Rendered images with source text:
---------------

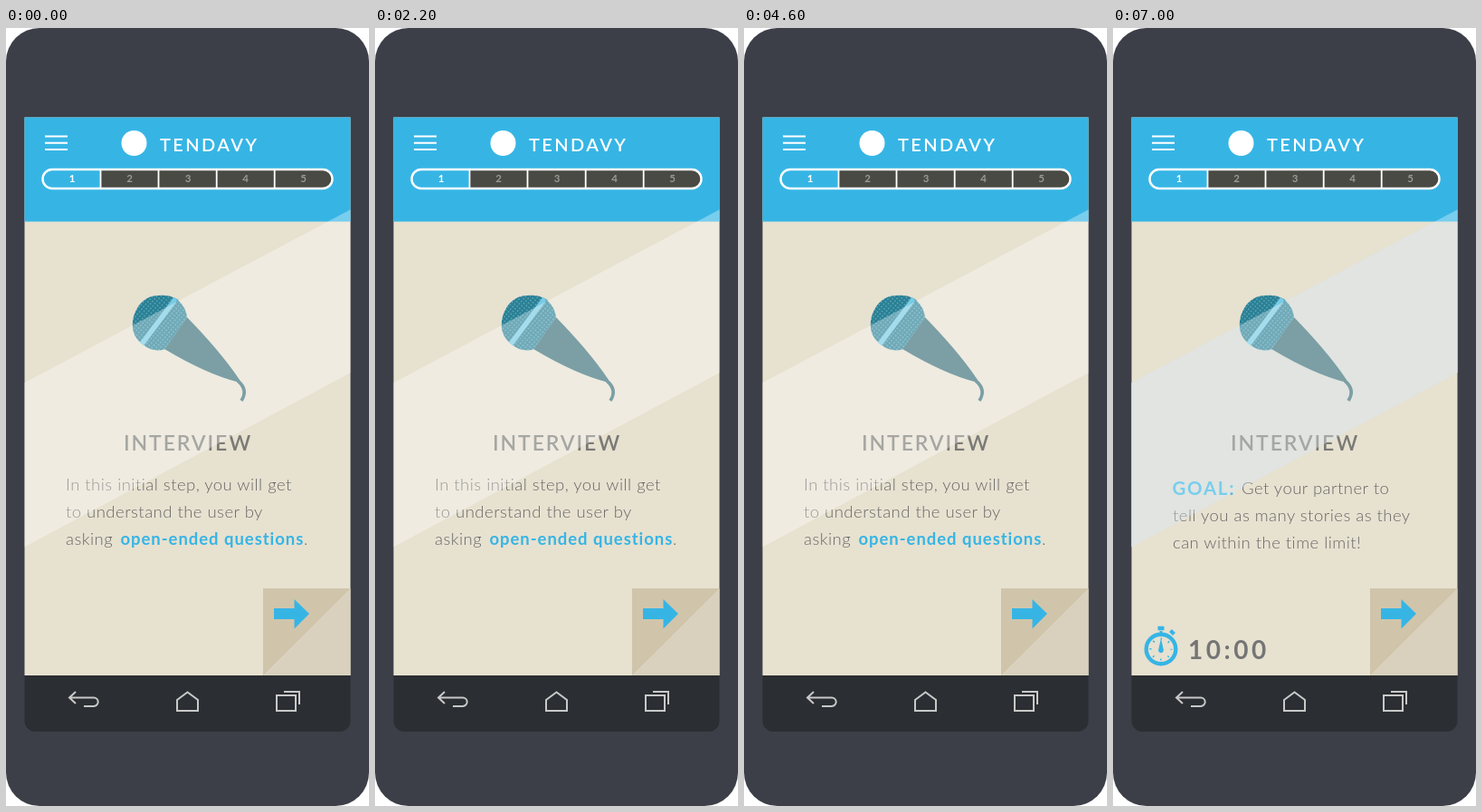
Animation of 401x858 px, one loop 9 s. Source, as an HTML page:

```html
<!DOCTYPE html>
<html lang="en">
<head>
<meta charset="utf-8">
<title>Interview step</title>
<style>
html, body { margin: 0; width: 100%; height: 100%; overflow: hidden; background: #fff; }
svg { display: block; width: 100vw; height: 100vh; }
text { font-family: Lato, "Open Sans", sans-serif; }

.body { font-size: 18.5px; font-weight: 300; letter-spacing: .47px; fill: #666; }
.body .b { font-weight: 700; letter-spacing: .95px; }
.note { letter-spacing: .68px; }
.note .b { letter-spacing: 1.05px; fill: #5c5c5c; }
.body .blue { fill: #36b5e5; }
.title { font-size: 20px; font-weight: 600; letter-spacing: 2.4px; fill: #fff; }
.head { font-size: 23px; font-weight: 600; letter-spacing: 1.9px; fill: #7a7a76; }
.num { font-size: 11.5px; font-weight: 700; text-anchor: middle; fill: #9b9b95; }
.goal { font-size: 20.5px; font-weight: 700; letter-spacing: 1.7px; fill: #36b5e5; }
.time { font-size: 28px; font-weight: 700; letter-spacing: 3.5px; fill: #757575; }
.line { fill: none; stroke: #c8c8c8; stroke-width: 2; }
.tap rect { fill: rgba(23,193,247,.57); stroke: rgba(50,150,180,.6); stroke-width: 2; }

/* one 9 s loop, hard cuts */
.intro, .goalPage, .pop, .tap { animation: 9s step-end infinite; }
.goalPage, .pop, .tap { visibility: hidden; }
.intro { animation-name: intro; }
.goalPage { animation-name: goalPage; }
.pop { animation-name: pop; }
.t1 { animation-name: tapLink; }
.t2 { animation-name: tapClose; }
.t3 { animation-name: tapNext; }
@keyframes intro { 0% { visibility: visible } 77.7777%, 100% { visibility: hidden } }
@keyframes goalPage { 0% { visibility: hidden } 77.7777%, 100% { visibility: visible } }
@keyframes pop { 0% { visibility: hidden } 26.6666% { visibility: visible } 51.1111%, 100% { visibility: hidden } }
@keyframes tapLink { 0% { visibility: hidden } 22.2222% { visibility: visible } 24.4444%, 100% { visibility: hidden } }
@keyframes tapClose { 0% { visibility: hidden } 48.8888% { visibility: visible } 51.1111%, 100% { visibility: hidden } }
@keyframes tapNext { 0% { visibility: hidden } 73.3333% { visibility: visible } 75.5555%, 100% { visibility: hidden } }
</style>
</head>
<body>
<svg viewBox="0 0 401 858" preserveAspectRatio="none">
  <defs>
    <pattern id="mesh" width="3.6" height="3.6" patternUnits="userSpaceOnUse" patternTransform="rotate(40)">
      <rect width="3.6" height="3.6" fill="#297f94"/>
      <rect width="1.8" height="1.8" fill="#539fb1"/>
    </pattern>
    <clipPath id="screen"><rect x="20.5" y="98.5" width="360" height="615.5"/></clipPath>
    <clipPath id="bar"><rect x="40.5" y="156" width="320" height="21" rx="10.5"/></clipPath>
  </defs>

  <!-- phone -->
  <rect width="401" height="858" rx="37" fill="#3c3f48"/>
  <path d="M20.5 714H380.5V764a12 12 0 0 1-12 12H32.5a12 12 0 0 1-12-12Z" fill="#2b2e32"/>
  <g class="line">
    <path d="M77 732L70 738.5L77 745M70 738.5H97a4.7 4.7 0 0 1 0 9.4H86"/>
    <path d="M189 741L200.5 732.5L212 741V753H189Z"/>
    <path d="M299 736H320V753H299ZM307 732H324V746"/>
  </g>

  <g clip-path="url(#screen)">
    <rect x="20" y="98" width="361" height="617" fill="#e7e1d0"/>
    <path class="goalPage" d="M20 391.5L355.5 213.5H381V380L20 572.5Z" fill="#d2d7d1"/>

    <!-- header -->
    <rect x="20" y="98" width="361" height="115.5" fill="#36b5e5"/>
    <path d="M43 119.5H68M43 126.8H68M43 134H68" stroke="#fff" stroke-width="2"/>
    <circle cx="141.5" cy="127" r="14" fill="#fff"/>
    <text class="title" x="170" y="136">TENDAVY</text>
    <rect x="104.5" y="156" width="256" height="21" fill="#4a4a45" clip-path="url(#bar)"/>
    <path d="M104.5 156v21m64-21v21m64.2-21v21m64-21v21" stroke="#fff" stroke-width="1.8"/>
    <rect x="40.5" y="156" width="320" height="21" rx="10.5" fill="none" stroke="#fff" stroke-width="2.4"/>
    <g class="num">
      <text x="73" y="170" style="fill:#fff">1</text>
      <text x="136.5" y="170">2</text>
      <text x="201" y="170">3</text>
      <text x="264.5" y="170">4</text>
      <text x="328.5" y="170">5</text>
    </g>

    <!-- microphone -->
    <path d="M200 319Q238 358 258 388L256.500 390.500Q222 382 175 354Z" fill="#3a7078"/>
    <path d="M256 389Q268 399 260 411" fill="none" stroke="#3a7078" stroke-width="3.6"/>
    <path d="M189 299Q199 308 200 319L175 354.5Q162 358 151 349Q136 338 141 318Q147 299 163 295.500Q179 293 189 299Z" fill="url(#mesh)"/>
    <path d="M150 348.5L187.5 298.5" stroke="#79cbe4" stroke-width="5.5"/>

    <text class="head" x="130" y="466">INTERVIEW</text>

    <!-- page corner -->
    <path d="M284 618H381L284 714.5Z" fill="#d0c5ab"/>
    <path d="M381 618V715H284Z" fill="#d9d0be"/>
    <path d="M296 640H318.5V630L335 646L318.5 662.5V652H296Z" fill="#36b5e5"/>

    <g class="body intro">
      <text x="66" y="510">In this initial step, you will get</text>
      <text x="66" y="540">to understand the user by</text>
      <text x="66" y="570">asking</text>
      <text class="b blue" x="126.5" y="570">open-ended questions</text>
      <text x="329" y="570">.</text>
    </g>

    <g class="goalPage">
      <text class="goal" x="65.5" y="514.5">GOAL:</text>
      <g class="body">
        <text x="142" y="514">Get your partner to</text>
        <text x="66" y="544">tell you as many stories as they</text>
        <text x="66" y="574">can within the time limit!</text>
      </g>
      <g fill="none" stroke="#36b5e5">
        <circle cx="53" cy="685" r="16.3" stroke-width="4.4"/>
        <circle cx="53" cy="685" r="11.5" stroke-width="2.2" stroke-dasharray="1.5 7.532" stroke-dashoffset=".75"/>
        <path d="M53 665V668" stroke-width="3"/>
        <path d="M49.5 662H56.5" stroke-width="4.5"/>
        <path d="M63.5 664.5L67.5 668.5" stroke-width="4"/>
      </g>
      <path d="M53 673L55.8 685.5a2.900 2.900 0 1 1-5.600 0Z" fill="#36b5e5"/>
      <text class="time" x="83" y="696">10:00</text>
    </g>

    <!-- help bubble -->
    <g class="pop">
      <rect x="20" y="98" width="361" height="617" opacity=".5"/>
      <rect x="20.5" y="266" width="360" height="249" rx="38" fill="#fff"/>
      <path d="M135 513C134 541 144 564 169 573.5C159 556 157 538 160 513Z" fill="#fff"/>
      <g class="body note">
        <text x="51.5" y="332.5">An</text>
        <text class="b blue" x="80" y="332.5">open-ended question</text>
        <text x="281" y="332.5">doesn't</text>
        <text x="51.5" y="352.5">have a just one answer, like</text>
        <text class="b" x="293" y="352.5">Yes</text>
        <text x="331" y="352.5">or</text>
        <text class="b" x="51.5" y="372.5">No</text>
        <text x="77" y="372.5">.</text>
        <text x="51.5" y="412.5">Open-ended questions start with</text>
        <text x="51.5" y="432.5">words like</text>
        <text class="b" x="144" y="432.5">What? Why?</text>
        <text x="261" y="432.5">or</text>
        <text class="b" x="284" y="432.5">Why</text>
        <text class="b" x="51.5" y="452.5">not</text>
        <text x="81" y="452.5">?</text>
      </g>
      <text x="351.5" y="298" text-anchor="middle" font-size="21" font-weight="700" fill="#5c5c5c">X</text>

      <!-- dinosaur -->
      <path d="M309 535L325 523L334 547L320 550ZM330 545L360 543L353 570L335 568ZM340 568L369 580L347 600L338 595ZM343 598L357 615L332 629ZM340 633L358 630L355 653ZM350 653L371 659L363 681ZM362 677L381 675V696Z" fill="#b05c6d"/>
      <path d="M202 610C201 590 211 565 221 555C238 535 265 528 292 529C316 530 334 541 340 560C346 580 342 604 332 627C345 638 354 655 361 674Q367 690 381 697V715H268Q270 706 284 705Q285 688 291 672L303 651C284 658 256 658 236 652C219 646 211 638 209 630C226 633 247 633 267 628C284 623 293 616 296 608C270 613 232 615 202 610Z" fill="#70d6e7"/>
      <path d="M291 673Q282 690 284 704Q300 706 310 695Z" fill="#e6d397"/>
      <path d="M312 684Q311 664 324 664Q336 664 335 685Q333 698 325 703Q310 712 292 714H276Q300 708 308 700Q312 694 312 684Z" fill="#5bc0d9"/>
      <path d="M303 651Q320 649 328 636" fill="none" stroke="#4aa5bb" stroke-width="1.3"/>
      <circle cx="234" cy="561" r="12" fill="#fff"/>
      <circle cx="236" cy="562" r="9.8" fill="#3d392f"/>
      <circle cx="290.5" cy="571.5" r="12" fill="#fff"/>
      <circle cx="293" cy="573" r="9.8" fill="#3d392f"/>
      <path d="M213 593Q214 597 218 595.5ZM248 598Q250 593 257 595Q259 600 252 601Q255 597 248 598Z" fill="#377f8d"/>
    </g>

    <!-- screen glare -->
    <path d="M20 391.5L381 200V380L20 572.5Z" fill="#fff" opacity=".33"/>

    <g class="tap t1"><rect x="124" y="557" width="209" height="17"/></g>
    <g class="tap t2"><rect x="338" y="277" width="28" height="28"/></g>
    <g class="tap t3"><rect x="287" y="621" width="60" height="60"/></g>
  </g>
</svg>
</body>
</html>
```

---------------

TASK REQUIREMENTS |
Go through the records and gather the lines that hold "intro".

REPLY TO THE TASK |
.intro, .goalPage, .pop, .tap { animation: 9s step-end infinite; }
.intro { animation-name: intro; }
@keyframes intro { 0% { visibility: visible } 77.7777%, 100% { visibility: hidden } }
    <g class="body intro">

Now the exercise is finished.